In this section, we will go over setting up Python on your own system (it is already installed in the labs).


There are multiple versions of Python available. We will be using Python version 3.7 (the latest version) for the course. Many Python examples you might find on the Internet are designed for the older Python 2.7 series. We will not be using any of these programs, but beware when you surf for help.

Get the required Resources

We start off by downloading the installation file we will need. The file can be obtained from the official Python project website at (That is where you end up if you click on any of the Python links). Navigate to the download page and pick a download that matches your system. For most of us, we should pick a 64-bit Windows version of Python 3.7.x (where X was 0 when I did my install).


You can pick a 32 bit version if you wish, or if your system is an older 32-bit system. As of the day I wrote these notes, this is the file I would pick:

After the file is on your system, you can run by double clicking on the file name in the “Windows Explorer” tool.


The system will ask you if you want to install this program for a single user or all users. Pick all users!

Picking where to install

You can let the program install where Microsoft wants to put things, but as a person who generates a lot of scripts, I prefer to put my programming tools in another place.

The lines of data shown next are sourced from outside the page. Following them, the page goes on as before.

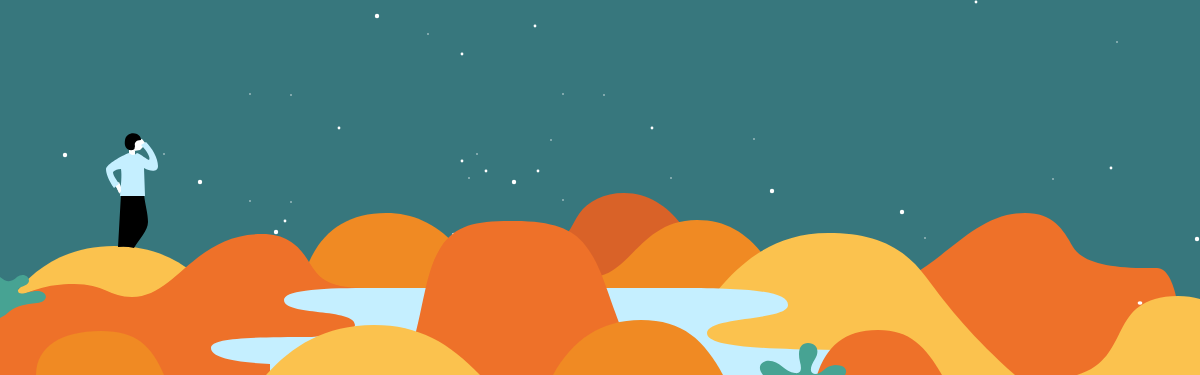
<!DOCTYPE html>
<html lang="en">
<head>
<meta charset="utf-8">
<title>Lookout over the hills</title>
<style>
  :root {
    --sky: #37777d;
    --rust: #d96228;
    --orange: #ee7129;
    --amber: #f08a23;
    --yellow: #fbc24e;
    --water: #c5efff;
    --leaf: #47a393;
    --ink: #000;
    --white: #fff;
  }
  html, body { margin: 0; overflow: hidden; background: var(--sky); }
  .banner { display: block; width: 1200px; height: 375px; background: var(--sky); }
  .rust { fill: var(--rust); }
  .orange { fill: var(--orange); }
  .amber { fill: var(--amber); }
  .yellow { fill: var(--yellow); }
  .water { fill: var(--water); }
  .leaf { fill: var(--leaf); }
  .ink { fill: var(--ink); }
  .white { fill: var(--white); }
</style>
</head>
<body>
<svg class="banner" viewBox="0 0 1200 375" role="img" aria-label="A man shades his eyes and looks out from a hill over a landscape of orange hills and water under a starry sky">
  <defs>
    <circle id="star-large" r="2.2"/>
    <circle id="star-medium" r="1.4"/>
    <circle id="star-small" r="0.7"/>
  </defs>

  <g id="stars" class="white">
    <use href="#star-large" x="65" y="155"/>
    <use href="#star-large" x="200" y="182"/>
    <use href="#star-large" x="276" y="232"/>
    <use href="#star-large" x="377" y="16"/>
    <use href="#star-large" x="514" y="182"/>
    <use href="#star-large" x="454" y="235"/>
    <use href="#star-large" x="772" y="191"/>
    <use href="#star-large" x="902" y="212"/>
    <use href="#star-large" x="1197" y="239"/>
    <use href="#star-medium" x="285" y="221"/>
    <use href="#star-medium" x="339" y="128"/>
    <use href="#star-medium" x="462" y="54"/>
    <use href="#star-medium" x="462" y="161"/>
    <use href="#star-medium" x="486" y="171"/>
    <use href="#star-medium" x="538" y="171"/>
    <use href="#star-medium" x="535" y="26"/>
    <use href="#star-medium" x="652" y="128"/>
    <use href="#star-medium" x="976" y="2"/>
    <use href="#star-medium" x="1111" y="168"/>
    <use href="#star-small" x="164" y="154"/>
    <use href="#star-small" x="250" y="94"/>
    <use href="#star-small" x="291" y="95"/>
    <use href="#star-small" x="250" y="201"/>
    <use href="#star-small" x="291" y="202"/>
    <use href="#star-small" x="428" y="34"/>
    <use href="#star-small" x="477" y="154"/>
    <use href="#star-small" x="469" y="178"/>
    <use href="#star-small" x="551" y="140"/>
    <use href="#star-small" x="563" y="94"/>
    <use href="#star-small" x="604" y="95"/>
    <use href="#star-small" x="563" y="200"/>
    <use href="#star-small" x="671" y="178"/>
    <use href="#star-small" x="754" y="139"/>
    <use href="#star-small" x="925" y="238"/>
    <use href="#star-small" x="1053" y="179"/>
    <use href="#star-small" x="1117" y="42"/>
  </g>

  <g id="far-hills">
    <path class="rust" d="M560 290V240C570 234 572 224 579 214C588 201 604 193 624 193C648 193 667 206 681 224V290Z"/>
    <path class="amber" d="M600 300V276C632 268 644 220 697 220C726 220 747 233 765 257V300Z"/>
    <path class="amber" d="M300 295L309 262C323 230 349 213 386 213C413 213 434 223 455 244V295Z"/>
    <path class="orange" d="M910 276C950 255 978 213 1025 213C1053 213 1063 229 1073 247C1083 264 1115 269 1157 268C1167 268 1173 282 1177 300L1160 375H960Z"/>
    <ellipse class="white" cx="1140" cy="303" rx="2.4" ry="1.8"/>
  </g>

  <path id="right-dune" class="yellow" d="M690 375V325C718 291 752 233 828 233C874 233 903 246 926 277C949 308 973 338 1015 375Z"/>

  <g id="left-land">
    <path class="yellow" d="M10 300C35 265 70 246 114 246C145 246 170 254 195 274L150 310H10Z"/>
    <path class="orange" d="M0 375V305C30 290 47 284 74 284C104 284 110 297 132 297C176 297 194 234 262 234C288 234 300 247 309 262C318 276 325 288 365 288V375Z"/>
  </g>

  <path id="lake" class="water" d="M365 288H680C755 288 788 292 788 305C788 321 707 316 707 333C707 345 745 349 835 350L820 375H270V364C231 362 211 357 211 348C211 338 250 337 312 337C340 334 355 330 355 325C355 308 284 316 284 300C284 291 315 288 365 288Z"/>

  <g id="near-hills">
    <path class="orange" d="M402 375C424 322 422 276 441 247C456 224 477 221 515 221C552 221 573 229 585 245C605 271 603 287 640 375Z"/>
    <path class="amber" d="M36 375C36 347 61 331 101 331C136 331 151 345 164 375Z"/>
    <path class="yellow" d="M266 375C292 346 325 325 374 325C419 325 449 343 480 375Z"/>
    <path class="amber" d="M553 375C572 340 601 320 641 320C683 320 704 340 723 375Z"/>
    <path class="orange" d="M817 375C826 347 844 330 878 330C910 330 925 346 942 375Z"/>
    <path class="yellow" d="M1077 375C1134 358 1105 297 1178 296Q1190 296 1200 299V375Z"/>
  </g>

  <g id="plants" class="leaf">
    <path d="M0 277C7 283 12 282 17 277C22 273 29 275 29 281C28 287 17 286 18 291C19 297 30 290 39 291C49 293 48 302 37 303C25 304 17 306 10 311Q6 315 0 318Z"/>
    <path d="M763 375C758 369 759 363 766 361C779 359 784 372 795 373C801 374 802 369 800 362C797 349 801 343 808 343C817 343 820 351 815 359C810 367 809 373 815 374C823 374 824 366 835 365C845 365 848 370 845 375Z"/>
  </g>

  <g id="lookout-man">
    <path class="ink" d="M121 194H144C145 205 148 213 148 222C148 231 139 239 134 248Q126 246 118 247Z"/>
    <path class="white" d="M129 148H135V157H129ZM134 140L142 139L146 144L140 150L134 151ZM115 185L119 182L122 190L120 194Z"/>
    <path class="ink" d="M133 150C126 151 124 146 125 140C126 134 132 132 137 134Q141 136 141 140C136 140 134 143 135 146Q135 149 133 150Z"/>
    <path class="water" d="M129 153Q133 157 137 153C142 155 146 159 149 160C151 158 147 151 141 145L146 142C152 148 158 158 158 166C158 172 151 172 144 168L145 196H120C121 184 122 176 121 169Q116 169 113 172C113 176 117 180 119 184L114 188C109 181 106 174 106 169C107 164 121 156 129 153Z"/>
    <path class="white" d="M116 186L120 184L121 191L119 193Z"/>
  </g>
</svg>
</body>
</html>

I set up a directory called tools at the root of my C drive. Under that directory, I place subdirectories for each major tool I install, and I create a subdirectory named bin for simple executable tools I install. We will go over this in the lab. I do this so the path I need to type into a script will be short and simple.

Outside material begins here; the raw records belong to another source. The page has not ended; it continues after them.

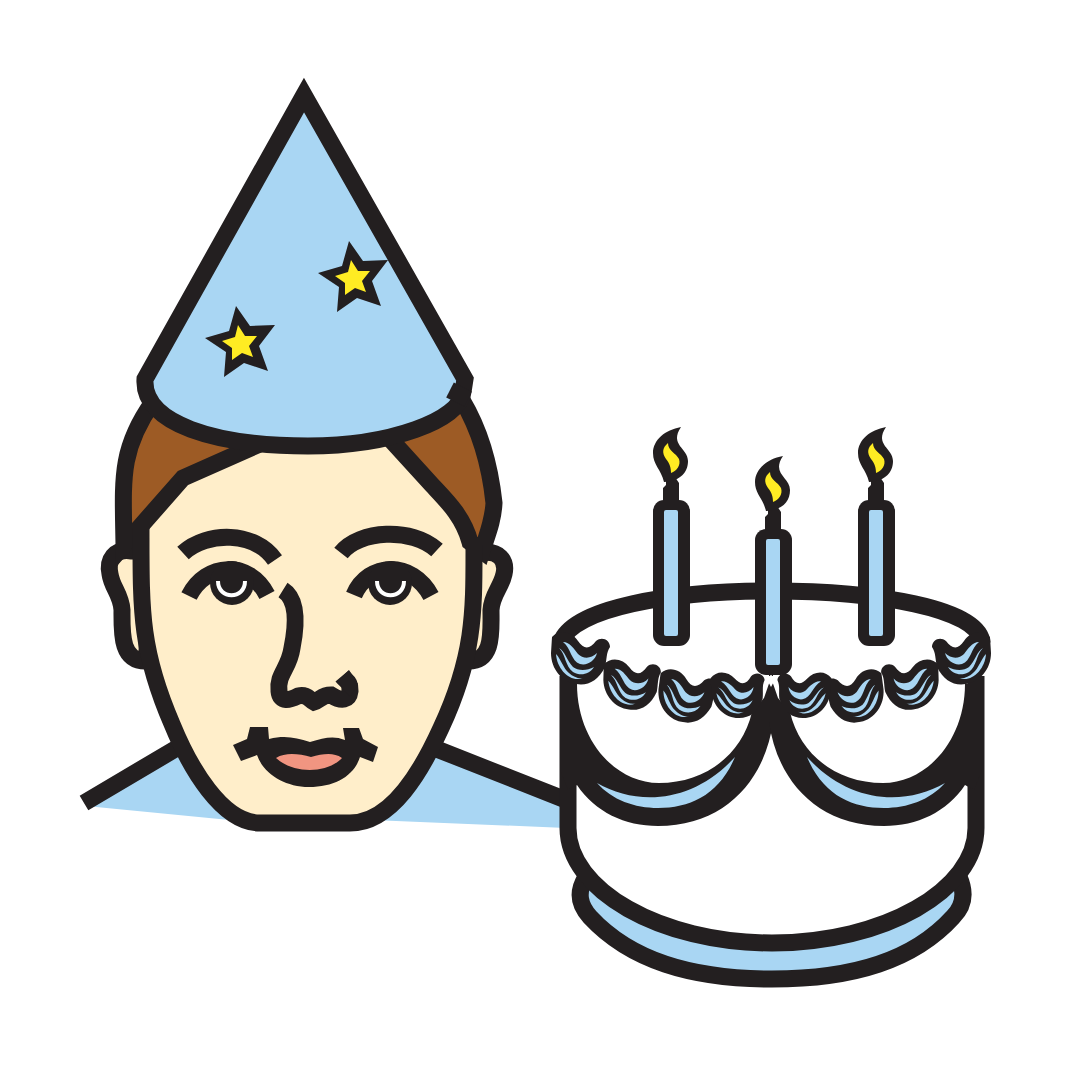
<!DOCTYPE html>
<html lang="en">
<head>
<meta charset="utf-8">
<title>Birthday</title>
<style>
:root { --ink: #231f20; --blue: #a9d6f3; --skin: #ffeeca; --hair: #9d5b25; --lips: #f19581; --yellow: #ffec23; --paper: #fff; }
html, body { margin: 0; background: var(--paper); overflow: hidden; }
svg { display: block; width: 1072px; height: 1072px; }
.line { fill: none; stroke: var(--ink); stroke-width: 17; }
.ink { fill: var(--ink); }
.blue { fill: var(--blue); }
.skin { fill: var(--skin); }
.hair { fill: var(--hair); }
.lips { fill: var(--lips); }
.yellow { fill: var(--yellow); }
.paper { fill: var(--paper); }
.outlined { stroke: var(--ink); stroke-width: 17; }
.thin { stroke-width: 9; }
</style>
</head>
<body>
<svg viewBox="0 0 1072 1072" role="img" aria-label="Person in a party hat beside a birthday cake with three candles">
  <defs>
    <g id="star">
      <path class="ink" d="M-4 -37L10 -17L35 -18L19 3L28 28L4 20L-16 34L-14 9L-35 -5L-11 -12Z"/>
      <path class="yellow" d="M-2 -18L5 -7L17 -7L9 3L13 14L2 10L-8 17L-8 5L-18 -2L-5 -6Z"/>
    </g>
    <g id="candle">
      <path class="ink" d="M-8 2V-15L-5 -18V-23L4 -26L8 -20V2Z"/>
      <path class="ink" d="M10 -76C-6 -73 -18 -63 -18 -50C-18 -38 -10 -34 -7 -21C10 -22 17 -31 17 -42C17 -55 -2 -58 10 -76Z"/>
      <path class="yellow" d="M-3 -60C-9 -55 -9 -50 -5 -44C-1 -39 0 -35 0 -30C6 -32 10 -38 8 -44C5 -50 -3 -52 -3 -60Z"/>
      <rect class="ink" x="-18" y="-3" width="37" height="146" rx="11"/>
      <rect class="blue" x="-7" y="7" width="14" height="126" rx="2"/>
    </g>
    <g id="shell">
      <path class="ink" d="M-26 -22C-18 -30 -6 -27 0 -18C6 -9 12 -10 18 -18C24 -23 32 -19 32 -12C28 -6 29 0 27 8C20 22 10 27 -2 25C-16 23 -27 10 -27 -6Z"/>
      <path class="blue" d="M-15 -17C-8 -17 -4 -10 0 -5C5 0 13 0 19 -6C17 2 9 7 2 5C-7 2 -7 -11 -15 -17Z"/>
      <path class="blue" d="M-19 -11C-13 -8 -11 2 -5 8C0 12 9 12 16 8C11 16 2 17 -5 13C-13 7 -12 -4 -19 -11Z"/>
      <path class="blue" d="M-22 -5C-17 0 -15 9 -9 14C-5 18 1 20 5 19C-7 24 -21 11 -22 -5Z"/>
    </g>
    <g id="cake-half">
      <path class="ink" d="M560 684H577C577 740 615 783 659 783C705 783 742 755 752 712L764 698L773 672V722C765 780 725 826 658 826C625 826 595 812 577 785L568 790L560 770Z"/>
      <path class="blue" d="M597 783C637 806 692 804 735 757C719 795 690 808 658 808C635 808 612 800 597 783Z"/>
      <use href="#shell" x="578" y="659"/>
      <use href="#shell" transform="translate(630 685) rotate(-2) scale(.98)"/>
      <use href="#shell" transform="translate(685 697) rotate(4)"/>
      <use href="#shell" transform="translate(737 695) rotate(-8) scale(.92)"/>
    </g>
  </defs>

  <g id="shoulders">
    <path class="blue" d="M86 806L184 745L250 822ZM372 820L431 748L566 799V828Z"/>
    <path class="line" d="M84 803L182 745M429 746L566 800"/>
  </g>

  <g id="head">
    <path class="skin outlined" d="M132 551C114 548 107 560 110 574C112 588 121 594 122 610C122 632 120 662 147 661L148 551Z"/>
    <path class="skin outlined" d="M480 553C499 549 507 561 504 574C501 588 492 594 491 610C491 632 494 662 467 661V553Z"/>
    <path class="skin" d="M145 525L200 462L270 440H390L474 548C475 610 475 660 441 728C424 766 392 823 355 823H258C228 823 194 770 172 728C140 650 141 610 141 530Z"/>
    <path class="hair outlined" d="M153 402C119 450 123 480 124 545L183 478L262 443L240 400Z"/>
    <path class="hair outlined" d="M462 400C480 430 490 465 494 503C493 522 487 535 482 551L470 542C463 516 446 500 432 485L392 441L410 400Z"/>
    <path class="line" d="M141 528C141 610 140 650 172 724C190 768 222 823 260 823H350C392 823 422 770 441 728C475 655 474 610 474 545"/>
  </g>

  <g id="face">
    <path class="line" d="M183 553C207 531 255 531 275 560M341 553C359 530 412 527 437 550"/>
    <g id="left-eye">
      <path class="line" d="M189 596C206 562 249 560 267 595"/>
      <circle class="ink" cx="232" cy="583" r="22"/>
      <path fill="none" stroke="var(--paper)" stroke-width="4" d="M218 581C218 600 245 600 245 581"/>
    </g>
    <g id="right-eye">
      <path class="line" d="M354 595C368 562 412 560 431 596"/>
      <circle class="ink" cx="390" cy="583" r="22"/>
      <path fill="none" stroke="var(--paper)" stroke-width="4" d="M377 581C377 600 404 600 404 581"/>
    </g>
    <path class="line" d="M283 590C299 600 296 628 292 648C289 669 277 674 279 691C280 703 290 700 298 696C307 694 309 699 314 702C320 700 322 695 331 695C342 702 349 700 350 691C350 681 347 682 342 676"/>
    <path class="ink" d="M337 682L349 670L358 684L350 697Z"/>
    <g id="mouth">
      <path class="ink" d="M250 727H268L269 739C286 735 296 738 310 742C324 738 333 735 345 740L343 728H359L363 739L378 747L373 762L360 757C354 776 335 787 309 787C284 787 263 773 257 755L241 761L233 745L247 739Z"/>
      <path class="lips" d="M276 758C286 752 299 754 311 757C323 754 333 752 342 758C327 774 293 774 276 758Z"/>
    </g>
  </g>

  <g id="party-hat">
    <path class="blue outlined" stroke-miterlimit="8" d="M304 95L145 379C142 424 216 446 308 446C390 446 461 420 463 392L465 379Z"/>
    <path class="line" stroke-width="5" d="M450 390L468 399"/>
    <use href="#star" x="353" y="278"/>
    <use href="#star" x="240" y="343"/>
  </g>

  <g id="cake">
    <path class="blue outlined" d="M586 877C576 893 580 906 590 917C630 960 690 979 772 979S914 960 953 917C964 906 966 893 959 877Z"/>
    <path class="paper" d="M560 642C573 608 670 591 772 591S978 608 981 642L976 828C976 890 884 943 772 943S568 890 568 828Z"/>
    <path class="line" d="M568 676V828C568 890 660 943 772 943S976 890 976 828V676"/>
    <path class="line" d="M561 642C573 608 670 591 772 591S980 608 982 643"/>
    <use href="#cake-half"/>
    <use href="#cake-half" transform="matrix(-1 0 0 1 1542 0)"/>
    <path class="paper" d="M765 676H777L771 687Z"/>
  </g>

  <g id="candles">
    <use href="#candle" x="671" y="503"/>
    <use href="#candle" x="773" y="532"/>
    <use href="#candle" x="876" y="503"/>
  </g>
</svg>
</body>
</html>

So, I choose to install Python in c:\tools\Python37 (no matter what the minor version number says).

Setting up the system path

Before we are ready to run Python, we need to set the system up so it can find it from the command prompt we will be using in class.

To do this. you must add c:\tools\python37 to the system path variable. You should also add c:\tools\Python37/Scripts since we will need it as the course proceeds.

That is all we need to do. To make sure everything works, open up a command prompt window and type in python. You should see the interpreter sign on as we did earlier!